___ Information given ___
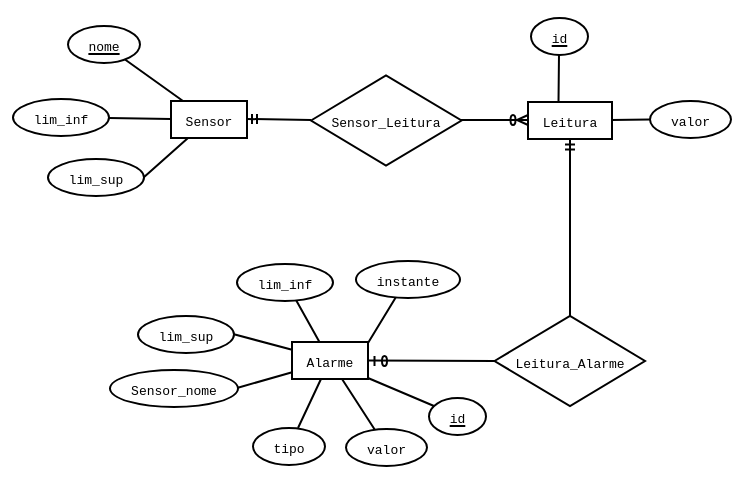
<!DOCTYPE html>
<html lang="pt">
<head>
<meta charset="utf-8">
<title>Diagrama entidade-relacionamento</title>
<style>
:root { --ink: #000; --paper: #fff; }
* { box-sizing: border-box; }
html, body { margin: 0; background: var(--paper); }
.diagram {
  position: relative;
  width: 744px;
  height: 484px;
  overflow: hidden;
  background: var(--paper);
  color: var(--ink);
  font: 13px/15px "Liberation Mono", "Noto Sans Mono", monospace;
}
.connectors { position: absolute; inset: 0; fill: none; stroke: var(--ink); stroke-width: 2; }
.connectors polygon { fill: var(--paper); }
.node {
  position: absolute;
  left: var(--x);
  top: var(--y);
  width: var(--w);
  height: var(--h);
  display: flex;
  align-items: center;
  justify-content: center;
  padding-top: 6px;
  white-space: nowrap;
}
.entity, .attribute { border: 2px solid var(--ink); background: var(--paper); }
.entity { --h: 39px; }
.attribute { --h: 39px; border-radius: 50%; }
.key span { text-decoration: underline 1.5px; text-underline-offset: 2px; }
</style>
</head>
<body>
<main class="diagram">
  <svg class="connectors" width="744" height="484" viewBox="0 0 744 484" aria-hidden="true">
    <g id="attribute-lines">
      <path d="M125 59.500L183 101M109 118L171 119M143 178L188 138"/>
      <path d="M559 54L558.500 102M611 120L650 119.500"/>
      <path d="M296 300L320 343M396 297L368 343M233 334L293 350M237 388L293 372"/>
      <path d="M298 428L321 379M375 430L342 379M434 406L368 378"/>
    </g>
    <g id="relationship-lines">
      <path d="M247 119L311 120M461 120H528M570 138V316M368 360.500L495 361"/>
    </g>
    <g id="cardinalities">
      <path d="M252 114V124M257 114V124"/>
      <path d="M528 115L517 120L528 125"/>
      <ellipse cx="513" cy="120" rx="2.500" ry="5"/>
      <path d="M565 144.500H575M565 149.500H575"/>
      <path d="M374.500 356V366"/>
      <ellipse cx="384.500" cy="361" rx="2.500" ry="5"/>
    </g>
    <g id="relationships">
      <polygon points="311,120.500 386,75.500 461.500,120.500 386,165.500"/>
      <polygon points="494.500,361 570,316 645,361 570,406"/>
    </g>
  </svg>

  <div class="node entity" style="--x:170px;--y:100px;--w:78px"><span>Sensor</span></div>
  <div class="node attribute key" style="--x:67px;--y:25px;--w:74px"><span>nome</span></div>
  <div class="node attribute" style="--x:12px;--y:98px;--w:98px"><span>lim_inf</span></div>
  <div class="node attribute" style="--x:47px;--y:158px;--w:98px"><span>lim_sup</span></div>

  <div class="node relationship" style="--x:310px;--y:75px;--w:152px;--h:91px"><span>Sensor_Leitura</span></div>

  <div class="node entity" style="--x:527px;--y:101px;--w:86px"><span>Leitura</span></div>
  <div class="node attribute key" style="--x:530px;--y:17px;--w:59px"><span>id</span></div>
  <div class="node attribute" style="--x:649px;--y:100px;--w:83px"><span>valor</span></div>

  <div class="node relationship" style="--x:494px;--y:316px;--w:152px;--h:91px"><span>Leitura_Alarme</span></div>

  <div class="node entity" style="--x:291px;--y:341px;--w:78px"><span>Alarme</span></div>
  <div class="node attribute" style="--x:236px;--y:263px;--w:98px"><span>lim_inf</span></div>
  <div class="node attribute" style="--x:355px;--y:260px;--w:106px"><span>instante</span></div>
  <div class="node attribute" style="--x:137px;--y:315px;--w:98px"><span>lim_sup</span></div>
  <div class="node attribute" style="--x:109px;--y:369px;--w:130px"><span>Sensor_nome</span></div>
  <div class="node attribute" style="--x:252px;--y:427px;--w:74px"><span>tipo</span></div>
  <div class="node attribute" style="--x:345px;--y:428px;--w:83px"><span>valor</span></div>
  <div class="node attribute key" style="--x:428px;--y:397px;--w:59px"><span>id</span></div>
</main>
</body>
</html>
___
About this exercise:
Of the lines above, extract only those from the line with "width: var(--w);" to the line with "59.500L183 101M109 118L171", both included, exactly as written.

Solution to this problem:
  width: var(--w);
  height: var(--h);
  display: flex;
  align-items: center;
  justify-content: center;
  padding-top: 6px;
  white-space: nowrap;
}
.entity, .attribute { border: 2px solid var(--ink); background: var(--paper); }
.entity { --h: 39px; }
.attribute { --h: 39px; border-radius: 50%; }
.key span { text-decoration: underline 1.5px; text-underline-offset: 2px; }
</style>
</head>
<body>
<main class="diagram">
  <svg class="connectors" width="744" height="484" viewBox="0 0 744 484" aria-hidden="true">
    <g id="attribute-lines">
      <path d="M125 59.500L183 101M109 118L171 119M143 178L188 138"/>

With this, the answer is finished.